Like me, a significant number of women lawyers with premium credentials stop working as attorneys once they have kids and devote their considerable skills to parenting and domestic tasks. In the fall, the University of California, Berkeley’s Haas School of Business published a study of Harvard University women undergraduates who pursue professional degrees that found that, of those who go to law school, 21 percent elect to stay home with their kids.
But when they do so, the qualities that enabled them to succeed in law don’t suddenly become dormant. Rather, the focus and intensity get directed elsewhere. They run parent associations, sit on nonprofit boards, and manage community activities. These women intended to step back from their high-intensity careers, but they can’t completely let go of their former selves.
Andrea Wolfe, a former big-firm litigator in New York, told me: “Sometimes I find myself at the kitchen table with pen, computer, and three notepads, summarizing and organizing the mothering tasks, while my 2-year-old pulls at my sleeve begging to play. But I can’t tear myself away. I create complexity where it doesn’t exist. But in the end, even if it’s not always ideal, it’s really important to me to be home with my kids.”
Susan Whoriskey left a big firm in New York ten years ago. She does legal work for nonprofits on a volunteer basis, but mostly she’s taking care of her home life. “The kids are in school for a big chunk of the day, and you make yourself busy because that’s how you’re programmed. You make giant to-do lists and pour yourself into projects that are not always necessary,” she says.
Even if every task isn’t necessary, for lawyer-moms, the need to accomplish can pervade every activity. Robin van Es, an attorney in Los Angeles who has been in and out of the workforce for the past nine years, talks matter-of-factly about the way a lawyer manages a household: “In my job, I was always striving for perfection, so when I had the time, why wouldn’t I do the same thing in my home life?” She recalls spending an inordinate amount of time shopping for a Halloween costume. “Why settle for the fairy wings that come with the costume when you know you can get something better?”
Much has been said about the difficulties for women of balancing law and family. But even a stay-at-home lawyer can create imbalance by overlawyering her home life. We’ve changed spheres, and the nature of the problems we confront has shifted. But we rely on the methods we know best to get the high-level results we still crave. We produce cupcakes in the same way that we ran litigations and corporate deals.
Kate Neville, an attorney who founded Neville Career Consulting to assist lawyers in career transitions, has a client base that includes stay-at-home lawyers looking to return to the workforce: “They come to me thinking that they have nothing professional to show for their time off, and I point out that running a school auction that raised $800,000 is the kind of job that other people get paid for.”

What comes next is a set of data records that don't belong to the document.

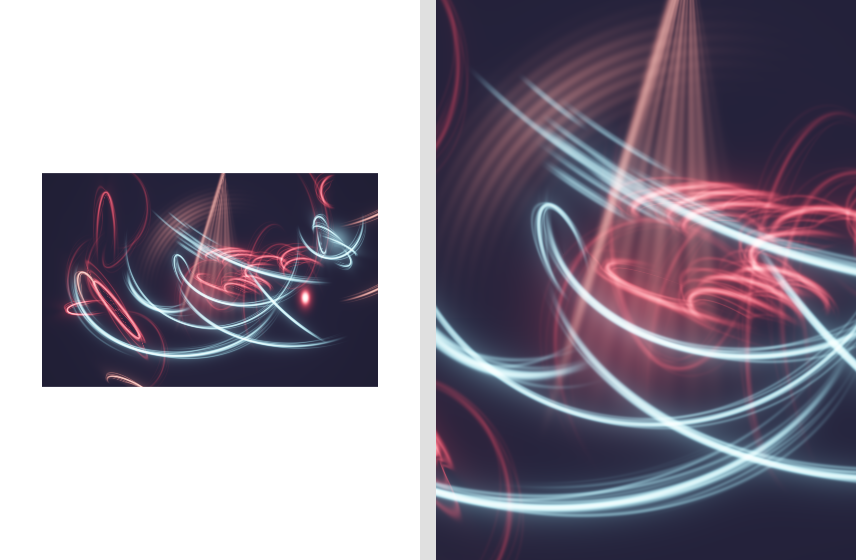
Left, the full canvas; right, a detail of the centre.
A WebGL 1 fragment shader for this background:

```glsl
precision highp float;
// Long-exposure light trails, cool and red, in a dark panel on a white page.
uniform vec2 u_resolution;

#define PAGE vec3(1.0)
#define NIGHT vec3(0.14, 0.132, 0.23)
#define COOL vec3(0.56, 0.94, 1.04)
#define RED vec3(1.3, 0.17, 0.22)
#define EMBER vec3(1.2, 0.6, 0.5)
#define PANEL vec2(0.4, 0.2545)
#define KNOT vec2(0.14, 0.025)
#define SPARK vec2(0.3, 0.095)
#define HALO 0.01
#define GHOSTS 12
#define SCRIBBLES 11
#define FEATHERS 14

const float PI = 3.14159;

vec3 hash3(float n) {
  return fract(sin(n * vec3(12.99, 78.23, 39.35) + 1.7) * 437.58);
}

// Bundle of strands along part of an ellipse, thinning at both ends.
float trail(vec2 p, vec2 centre, vec2 radii, float tilt, float middle, float span, float spread) {
  float c = cos(tilt), s = sin(tilt);
  vec2 q = p - centre;
  vec2 e = vec2(c * q.x + s * q.y, c * q.y - s * q.x) / radii;
  float k = length(e) + 0.0001;
  float d = (k - 1.0) * k / (length(e / radii) + 0.0001);
  float angle = atan(e.y, e.x + 0.00001);
  float along = abs(mod(angle - middle + PI, 2.0 * PI) - PI) / span;
  float taper = 1.0 - smoothstep(0.2, 1.0, along);
  float light = 0.0;
  for (int i = 0; i < 7; i++) {
    float strand = float(i) - 3.0;
    float core = 1.0 - min(abs(strand), 1.0);
    float offset = spread * strand * (0.35 + 0.5 * sin(2.0 * angle + strand));
    float x = (d - offset) / (0.0009 + spread * (0.1 + 0.15 * core));
    light += (0.5 + 1.9 * core) * exp(-x * x);
  }
  return taper * (light + 0.36 * exp(-abs(d) / HALO));
}

float glow(vec2 p, vec2 centre, float size) {
  vec2 q = (p - centre) / size;
  return exp(-dot(q, q));
}

// Sweeping white-blue strokes.
float coolLight(vec2 p) {
  float l = 1.2 * trail(p, vec2(-0.075, -0.002), vec2(0.247, 0.179), 0.0, -1.8, 1.6, 0.006);
  l += 0.7 * trail(p, vec2(0.005, 0.085), vec2(0.205, 0.2), 0.0, -1.57, 1.8, 0.003);
  l += trail(p, vec2(0.082, 0.059), vec2(0.161, 0.12), 0.0, -1.9, 1.4, 0.004);
  l += trail(p, vec2(0.194, 0.042), vec2(0.278, 0.2), 0.0, -2.0, 0.95, 0.005);
  l += trail(p, vec2(0.528, 0.306), vec2(0.52), 0.0, -2.33, 0.27, 0.004);
  l += trail(p, vec2(0.295, 0.6), vec2(0.607), 0.0, -1.87, 0.3, 0.007);
  l += trail(p, vec2(-0.092, 0.024), vec2(0.104, 0.1), 0.0, -2.1, 1.1, 0.008);
  l += trail(p, vec2(0.286, 0.146), vec2(0.078, 0.095), 0.1, -1.5, 1.6, 0.004);
  l += 0.6 * trail(p, vec2(-0.065, 0.02), vec2(0.015, 0.042), 0.35, 1.8, 2.4, 0.002);
  // Fine feathers beside the upper streak and the lowest sweep.
  for (int i = 0; i < FEATHERS; i++) {
    vec3 h = hash3(float(i) + 11.0);
    float shift = (h.x - 0.5) * 0.06;
    l += 0.18 * trail(p, vec2(0.295, 0.6), vec2(0.607 + shift), 0.0, -2.3 + 0.36 * h.y, 0.06 + 0.06 * h.z, 0.003);
    l += 0.07 * trail(p, vec2(-0.075, -0.002), vec2(0.247, 0.179) + 0.7 * shift, 0.0, -3.0 + 2.2 * h.z, 0.5, 0.0025);
  }
  // Small scribbles around the bright spark.
  for (int i = 0; i < 5; i++) {
    vec3 h = hash3(float(i) + 31.0);
    vec2 centre = SPARK + (h.xy - 0.5) * vec2(0.07, 0.05);
    l += 0.7 * trail(p, centre, vec2(0.055, 0.01 + 0.012 * h.z), 2.4 * h.x - 1.5, 6.0 * h.y, 1.3, 0.003);
  }
  return l + 0.7 * glow(p, SPARK, 0.03);
}

// Red loops, a tangled knot and faint wide ghosts.
float redLight(vec2 p) {
  float l = 0.3 * trail(p, vec2(-0.248, 0.094), vec2(0.021, 0.115), 0.0, 1.57, 2.2, 0.005);
  l += 0.6 * trail(p, vec2(-0.222, -0.071), vec2(0.085, 0.013), -0.9, 0.0, 9.0, 0.008);
  l += 0.7 * trail(p, vec2(-0.283, -0.066), vec2(0.057, 0.016), 0.1, 3.1, 2.3, 0.003);
  l += 0.45 * trail(p, vec2(0.3, 0.21), vec2(0.035, 0.04), 0.2, 2.9, 1.6, 0.007);
  for (int i = 0; i < SCRIBBLES; i++) {
    vec3 h = hash3(float(i) + 3.0);
    vec2 centre = KNOT + (h.xy - 0.5) * vec2(0.2, 0.13);
    vec2 radii = vec2(0.04 + 0.04 * h.z, 0.015 + 0.02 * h.x);
    l += 0.45 * trail(p, centre, radii, 0.7 * h.y - 0.45, 1.5 + 2.5 * h.z, 1.7, 0.006);
  }
  for (int i = 0; i < GHOSTS; i++) {
    vec3 h = hash3(float(i) + 57.0);
    vec2 centre = (h.xy - 0.5) * vec2(0.6, 0.35);
    vec2 radii = vec2(0.03 + 0.07 * h.z, 0.08 + 0.1 * h.x);
    l += 0.09 * trail(p, centre, radii, h.z - 0.5, 6.3 * h.y, 1.8, 0.005);
  }
  l += 0.3 * glow(p, vec2(-0.02, -0.03), 0.06);
  // Hot lamp, slightly taller than wide.
  vec2 lamp = (p - vec2(0.227, -0.042)) * vec2(1.3, 0.8);
  return l + 4.5 * glow(lamp, vec2(0.0), 0.009) + 0.8 * glow(lamp, vec2(0.0), 0.02);
}

// Translucent fan, veil and warm streaks.
float emberLight(vec2 p) {
  float drop = max(0.267 - p.y, 0.01);
  float u = (p.x - 0.035) / drop;
  float fade = 1.0 - smoothstep(0.2, 0.4, drop);
  float body = (u + 0.09) / 0.2;
  float rim = (u + 0.3) * drop / 0.004;
  float fibre = 0.7 + 0.2 * sin(u * 45.0) + 0.15 * sin(u * 118.0 + 1.0);
  float l = fade * (0.5 * exp(-body * body * body * body) * fibre + exp(-rim * rim));
  // Curved veil, striped along its sweep.
  vec2 sweep = p - vec2(0.06, -0.03);
  float radius = length(sweep);
  float turn = atan(sweep.y, sweep.x) - 2.25;
  float band = (radius - 0.215) / 0.028;
  l += 0.5 * exp(-band * band - 5.0 * turn * turn) * (0.8 + 0.2 * sin(radius * 600.0));
  l += 0.7 * trail(p, vec2(-0.288, -0.028), vec2(0.02, 0.05), 0.4, 1.7, 2.4, 0.003);
  l += 0.7 * trail(p, vec2(-0.19, -0.26), vec2(0.06, 0.018), -0.45, 1.8, 2.0, 0.003);
  // Pair of streaks leaving through the right side.
  for (int i = 0; i < 2; i++) {
    float y = 0.49 - 0.178 * float(i);
    l += 0.7 * trail(p, vec2(0.24, y), vec2(0.37), 0.0, -1.0, 0.4, 0.004);
  }
  return l;
}

void main() {
  vec2 p = (gl_FragCoord.xy / u_resolution - 0.5) * vec2(1.0, 4.0 / 3.0);
  float red = redLight(p);
  vec3 light = COOL * coolLight(p) + RED * red + EMBER * (emberLight(p) + 0.2 * red * red);
  vec3 dark = NIGHT * (1.0 - 0.1 * smoothstep(0.2, 0.5, length(p)));
  vec3 scene = 1.0 - (1.0 - dark) * exp(-light);
  // Crisp panel edge, smoothed over one pixel.
  vec2 gap = abs(p) - PANEL;
  float inside = clamp(0.5 - max(gap.x, gap.y) * u_resolution.x, 0.0, 1.0);
  gl_FragColor = vec4(mix(PAGE, scene, inside), 1.0);
}
```
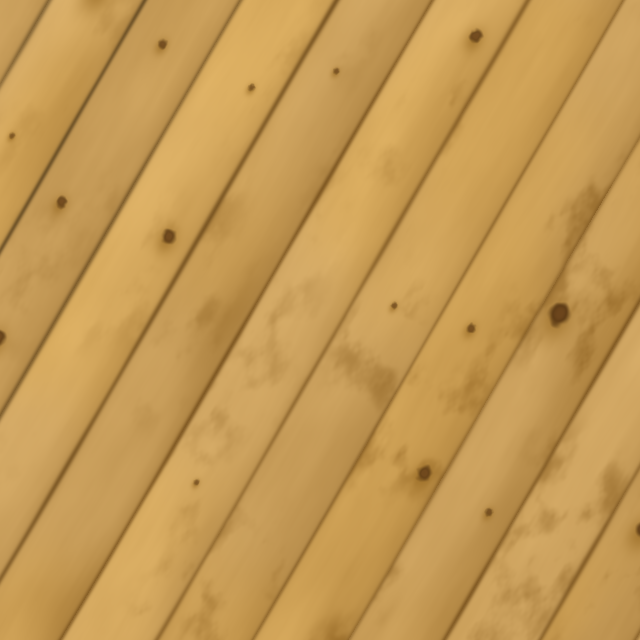
Write a WebGL 1 fragment shader that draws this texture.

```glsl
precision highp float;
// Slanted pine boards: parallel planks with soft dark seams, faint grain,
// cloudy stains and scattered knots. Each plank is a strip in a rotated frame;
// hashes of its index vary the tone, shading, seam and knots.
uniform vec2 u_resolution;

const vec2 GRAIN_DIR = vec2(0.5024, 0.8646);   // direction the planks run
const float PLANK_WIDTH = 0.1293;
const float FIRST_SEAM = -0.435;               // offset of seam 0 across the grain
const float KNOT_SPACING = 0.26;

const vec3 PALE_WOOD = vec3(0.865, 0.70, 0.43);
const vec3 DARK_WOOD = vec3(0.64, 0.47, 0.215);
const vec3 AMBER_FILTER = vec3(1.02, 1.0, 0.88);
const vec3 SEAM_BROWN = vec3(0.45, 0.30, 0.10);
const vec3 SEAM_BLACK = vec3(0.30, 0.22, 0.10);
const vec3 KNOT_CORE = vec3(0.40, 0.25, 0.10);
const vec3 KNOT_RIM = vec3(0.31, 0.19, 0.06);
const vec3 KNOT_HALO = vec3(0.58, 0.40, 0.12);

float hash(vec2 p) {
  vec3 q = fract(p.xyx * 0.1031);
  q += dot(q, q.yzx + 33.33);
  return fract((q.x + q.y) * q.z);
}

float noise(vec2 p) {
  vec2 i = floor(p);
  vec2 f = fract(p);
  f = f * f * (3.0 - 2.0 * f);
  float low = mix(hash(i), hash(i + vec2(1.0, 0.0)), f.x);
  float high = mix(hash(i + vec2(0.0, 1.0)), hash(i + 1.0), f.x);
  return mix(low, high, f.y);
}

float fbm(vec2 p) {
  float sum = 0.0;
  float gain = 0.533;
  for (int i = 0; i < 4; i++) {
    sum += gain * noise(p);
    p = p * 2.03 + 7.1;
    gain *= 0.5;
  }
  return sum;
}

// Brightness of the bare wood, 0 dark to 1 pale
float woodTone(vec2 board, float plank, float side) {
  vec2 shifted = board + vec2(plank * 3.7, plank * 5.3);
  float tone = 0.73 + 0.075 * (1.0 - 2.0 * mod(plank, 2.0));
  tone += 0.14 * (hash(vec2(plank, 4.0)) - 0.5);
  tone += 0.40 * (fbm(shifted * vec2(12.0, 4.0)) - 0.5);

  // Fine fibres, bent a little by a slow wave
  float bend = 0.03 * noise(shifted * vec2(5.0, 3.0));
  tone += 0.09 * (fbm(vec2((shifted.x + bend) * 90.0, shifted.y * 6.0)) - 0.5);

  // Shading toward one side of the plank
  float shade = mix(0.10, 0.34, hash(vec2(plank, 9.0)));
  tone -= shade * smoothstep(0.35, 1.0, side + 0.6 * (noise(shifted * 6.0) - 0.5));

  // Cloudy stains, stronger on later planks
  float stain = smoothstep(0.48, 0.84, fbm(shifted * vec2(24.0, 14.0)));
  stain *= smoothstep(0.3, 0.75, noise(shifted * vec2(9.0, 5.0) + 31.0));
  return tone - stain * mix(0.25, 0.62, smoothstep(1.0, 7.0, plank));
}

// At most one knot per cell along a plank
vec3 addKnot(vec3 wood, float along, float plank, float side, float pixel) {
  float v = along / KNOT_SPACING + hash(vec2(plank, 2.0));
  vec2 cell = vec2(plank, floor(v));
  float present = step(0.58, hash(cell + 11.3));
  float size = hash(cell + 23.7);
  float radius = mix(0.0035, 0.0175, size * size);
  vec2 center = vec2(mix(0.2, 0.85, hash(cell + 37.1)), mix(0.3, 0.7, hash(cell + 51.9)));
  vec2 q = (vec2(side, fract(v)) - center) * vec2(PLANK_WIDTH, KNOT_SPACING);

  vec2 h = (q + vec2(0.0, 0.7 * radius)) / (radius * vec2(1.4, 2.0));
  wood = mix(wood, KNOT_HALO, 0.6 * present * exp(-dot(h, h)));

  float d = length(q * vec2(1.0, 0.88));
  d += radius * 0.35 * (noise(q / radius * 1.6 + cell * 5.0) - 0.5);
  float core = 1.0 - smoothstep(0.7 * radius - 0.0015 - pixel, radius + 0.0015 + pixel, d);
  vec3 knot = mix(KNOT_CORE, KNOT_RIM, smoothstep(0.25, 0.9, d / radius));
  return mix(wood, knot, mix(0.6, 0.92, size) * present * core);
}

// Blurred gap between planks, fading in and out, with a wider faint shadow
vec3 addSeam(vec3 wood, float along, float strip, float pixel) {
  float seam = floor(strip + 0.5);
  float offset = (strip - seam) * PLANK_WIDTH;
  float wear = noise(vec2(along * 7.0, seam * 7.0));
  float width = mix(0.0024, 0.0036, hash(vec2(seam, 6.0))) * mix(0.8, 1.15, wear) + pixel;
  float gap = exp(-offset * offset / (width * width));
  float depth = mix(0.45, 0.82, hash(vec2(seam, 8.0))) * mix(0.6, 1.0, wear);
  vec3 tint = mix(SEAM_BLACK, SEAM_BROWN, smoothstep(0.5, 4.0, seam));
  float reach = offset < 0.0 ? 0.010 : 0.004;
  wood = mix(wood, DARK_WOOD * 0.92, 0.33 * exp(-abs(offset) / reach));
  return mix(wood, tint, gap * depth);
}

void main() {
  vec2 p = gl_FragCoord.xy / u_resolution.y;
  float pixel = 0.5 / u_resolution.y;

  // Board frame: x across the planks, y along them
  vec2 board = vec2(dot(p, vec2(GRAIN_DIR.y, -GRAIN_DIR.x)), dot(p, GRAIN_DIR));
  float strip = (board.x - FIRST_SEAM) / PLANK_WIDTH;
  strip += 0.025 * (noise(vec2(board.y * 5.0, 3.0)) - 0.5);
  float plank = floor(strip);
  float side = fract(strip);

  float tone = woodTone(board, plank, side) + 0.08 * (p.y - p.x);
  vec3 color = mix(DARK_WOOD, PALE_WOOD, clamp(tone, -0.15, 1.0));
  float warmth = smoothstep(0.35, 0.8, noise(board * vec2(6.0, 3.0) + plank * 2.3));
  color *= mix(vec3(1.0), AMBER_FILTER, 0.7 * warmth);

  color = addKnot(color, board.y, plank, side, pixel);
  color = addSeam(color, board.y, strip, pixel);
  gl_FragColor = vec4(color, 1.0);
}
```
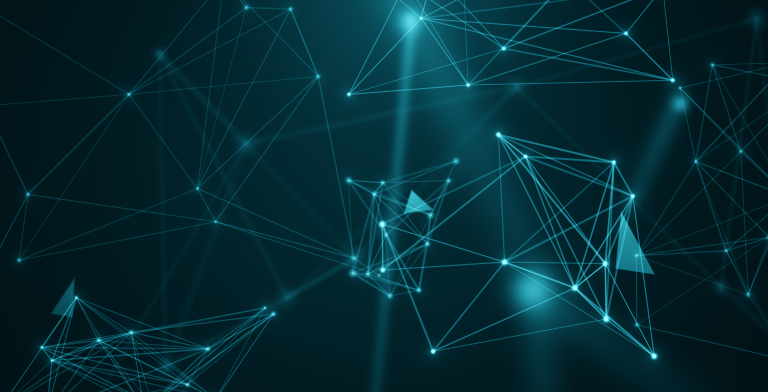
Write a Shadertoy shader that draws this background.

```glsl
// Glowing teal plexus: scattered nodes joined by fine links over a dark, hazy backdrop.
// Each cluster hashes its nodes and links near pairs; soft beams, glows and facets add depth.
// All parts screen together into one light value, which a colour ramp turns to teal.

const int MAX_NODES = 14;

float hash(vec2 v) {
    return fract(sin(dot(v, vec2(127.1, 311.7))) * 43758.5);
}

float screenLight(float a, float b) {
    return 1.0 - (1.0 - a) * (1.0 - clamp(b, 0.0, 1.0));
}

float segmentDistance(vec2 p, vec2 a, vec2 b) {
    vec2 ab = b - a;
    float t = clamp(dot(p - a, ab) / dot(ab, ab), 0.0, 1.0);
    return length(p - a - ab * t);
}

float disc(float d, float radius, float pixel) {
    float soft = max(pixel, radius * 0.8);
    return 1.0 - smoothstep(radius - soft, radius + soft, d);
}

float glow(vec2 p, vec2 center, float radius) {
    vec2 q = (p - center) / radius;
    return exp(-dot(q, q));
}

float beam(vec2 p, vec2 a, vec2 b, float width) {
    float d = segmentDistance(p, a, b) / width;
    float along = clamp(dot(p - a, b - a) / dot(b - a, b - a), 0.0, 1.0);
    return exp(-d * d) * mix(1.0, 0.35, along);
}

// Signed distance to the line through a and b, positive on its right side
float edgeSide(vec2 p, vec2 a, vec2 b) {
    vec2 ab = normalize(b - a);
    return dot(p - a, vec2(ab.y, -ab.x));
}

// Filled triangle with counter-clockwise corners, fading away from corner a
float facet(vec2 p, vec2 a, vec2 b, vec2 c, float pixel) {
    float d = max(edgeSide(p, a, b), max(edgeSide(p, b, c), edgeSide(p, c, a)));
    float fade = mix(1.0, 0.7, clamp(length(p - a) / length(b - a), 0.0, 1.0));
    return (1.0 - smoothstep(-pixel, pixel, d)) * fade;
}

// Low-discrepancy scatter with jitter, within center +- extent
vec2 nodePosition(int i, float seed, vec2 center, vec2 extent) {
    float k = float(i);
    vec2 jitter = vec2(hash(vec2(k, seed)), hash(vec2(seed + 7.0, k)));
    vec2 r = fract(vec2(0.755, 0.57) * k + seed * 0.37 + jitter * 0.35);
    return center + extent * (2.0 * r - 1.0);
}

float network(vec2 p, vec2 center, vec2 extent, float seed, int count,
              float reach, float width, float strength, float pixel) {
    vec2 outside = abs(p - center) - extent;
    if (max(outside.x, outside.y) > 0.06) return 0.0;

    vec2 nodes[MAX_NODES];
    for (int i = 0; i < count; i++) nodes[i] = nodePosition(i, seed, center, extent);

    float light = 0.0;
    for (int i = 0; i < count; i++) {
        // Node: bright core with a small halo
        float size = hash(vec2(float(i), seed + 3.0));
        float d = length(p - nodes[i]);
        float dotLight = disc(d, width * mix(2.2, 4.0, size), pixel) + 0.35 * exp(-d / 0.012);
        light = screenLight(light, dotLight * strength * 1.2);

        // Links to later nodes within reach
        for (int j = i + 1; j < count; j++) {
            float span = length(nodes[i] - nodes[j]);
            float pick = hash(vec2(float(i) + seed, float(j) * 1.7));
            if (span > reach || pick > 0.75) continue;
            float link = disc(segmentDistance(p, nodes[i], nodes[j]),
                              width * mix(0.6, 1.3, fract(pick * 9.0)), pixel);
            float level = mix(0.45, 1.0, fract(pick * 23.0)) * (1.0 - 0.4 * span / reach);
            light = screenLight(light, link * level * strength);
        }
    }
    return light;
}

float backdrop(vec2 p) {
    vec2 q = (p - vec2(0.98, 0.6)) / vec2(0.78, 0.72);
    float light = 0.06 + 0.105 * exp(-dot(q, q));
    light += 0.17 * glow(p, vec2(1.02, 1.08), 0.32);
    light += 0.15 * beam(p, vec2(1.03, 1.0), vec2(1.42, 0.2), 0.07);
    light += 0.22 * beam(p, vec2(1.05, 0.95), vec2(0.95, -0.1), 0.018);
    light += 0.13 * beam(p, vec2(1.36, 0.26), vec2(1.40, -0.1), 0.05);
    light += 0.10 * beam(p, vec2(1.36, 0.26), vec2(1.80, -0.05), 0.06);
    light += 0.16 * beam(p, vec2(1.73, 0.74), vec2(1.58, 0.42), 0.03);
    return light;
}

vec3 tealRamp(float e) {
    return vec3(0.36 * e * e, e, e * (1.24 - 0.22 * e)) + vec3(0.3, 0.0, 0.0) * pow(e, 6.0);
}

void mainImage(out vec4 fragColor, in vec2 fragCoord) {
    vec2 p = fragCoord / iResolution.y;
    float px = 0.7 / iResolution.y;
    float e = backdrop(p);

    // Out-of-focus and distant clusters
    e = screenLight(e, network(p, vec2(1.0, 0.5), vec2(1.1, 0.7), 5.0, 10, 0.9, 0.007, 0.07, px));
    e = screenLight(e, network(p, vec2(0.45, 0.52), vec2(0.65, 0.55), 2.0, 14, 0.55, 0.0014, 0.34, px));
    e = screenLight(e, network(p, vec2(0.38, 0.10), vec2(0.42, 0.17), 9.0, 14, 0.45, 0.0014, 0.42, px));
    e = screenLight(e, network(p, vec2(1.84, 0.52), vec2(0.25, 0.48), 4.0, 13, 0.42, 0.0014, 0.32, px));
    e = screenLight(e, network(p, vec2(1.02, 0.45), vec2(0.15, 0.22), 6.0, 12, 0.24, 0.0022, 0.36, px));

    // Glows and facets
    e = screenLight(e, 0.6 * glow(p, vec2(1.045, 0.945), 0.032));
    e = screenLight(e, 0.5 * glow(p, vec2(1.36, 0.26), 0.05));
    e = screenLight(e, 0.45 * glow(p, vec2(1.735, 0.735), 0.02));
    e = screenLight(e, 0.72 * facet(p, vec2(1.05, 0.515), vec2(1.03, 0.455), vec2(1.105, 0.465), px * 2.0));
    e = screenLight(e, 0.58 * facet(p, vec2(1.585, 0.46), vec2(1.57, 0.315), vec2(1.67, 0.30), px));
    e = screenLight(e, 0.30 * facet(p, vec2(0.19, 0.29), vec2(0.13, 0.20), vec2(0.185, 0.19), px * 2.0));

    // Sharp foreground clusters
    e = screenLight(e, network(p, vec2(1.25, 1.0), vec2(0.5, 0.32), 3.0, 11, 0.7, 0.0015, 0.65, px));
    e = screenLight(e, network(p, vec2(1.33, 0.33), vec2(0.37, 0.34), 8.0, 12, 0.48, 0.0019, 0.75, px));

    fragColor = vec4(clamp(tealRamp(e), 0.0, 1.0), 1.0);
}
```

For some stay-at-home lawyers, managing a household can at times be unfulfilling. Perhaps that’s why most of them plan to return to work at some point. Harvard Law School just released a survey of its women graduates, suggesting that, of those who leave the workforce, only 22 percent don’t plan to go back.
And sometimes the best due diligence doesn’t pay off. When my daughter and I got to the party, the birthday girl already had a Yang doll. Another mother had been quicker on the assignment. Must have been a lawyer.
Elana Sigall teaches at Columbia Law School and Columbia Teachers College, consults for nonprofit organizations, and makes pretty good cupcakes.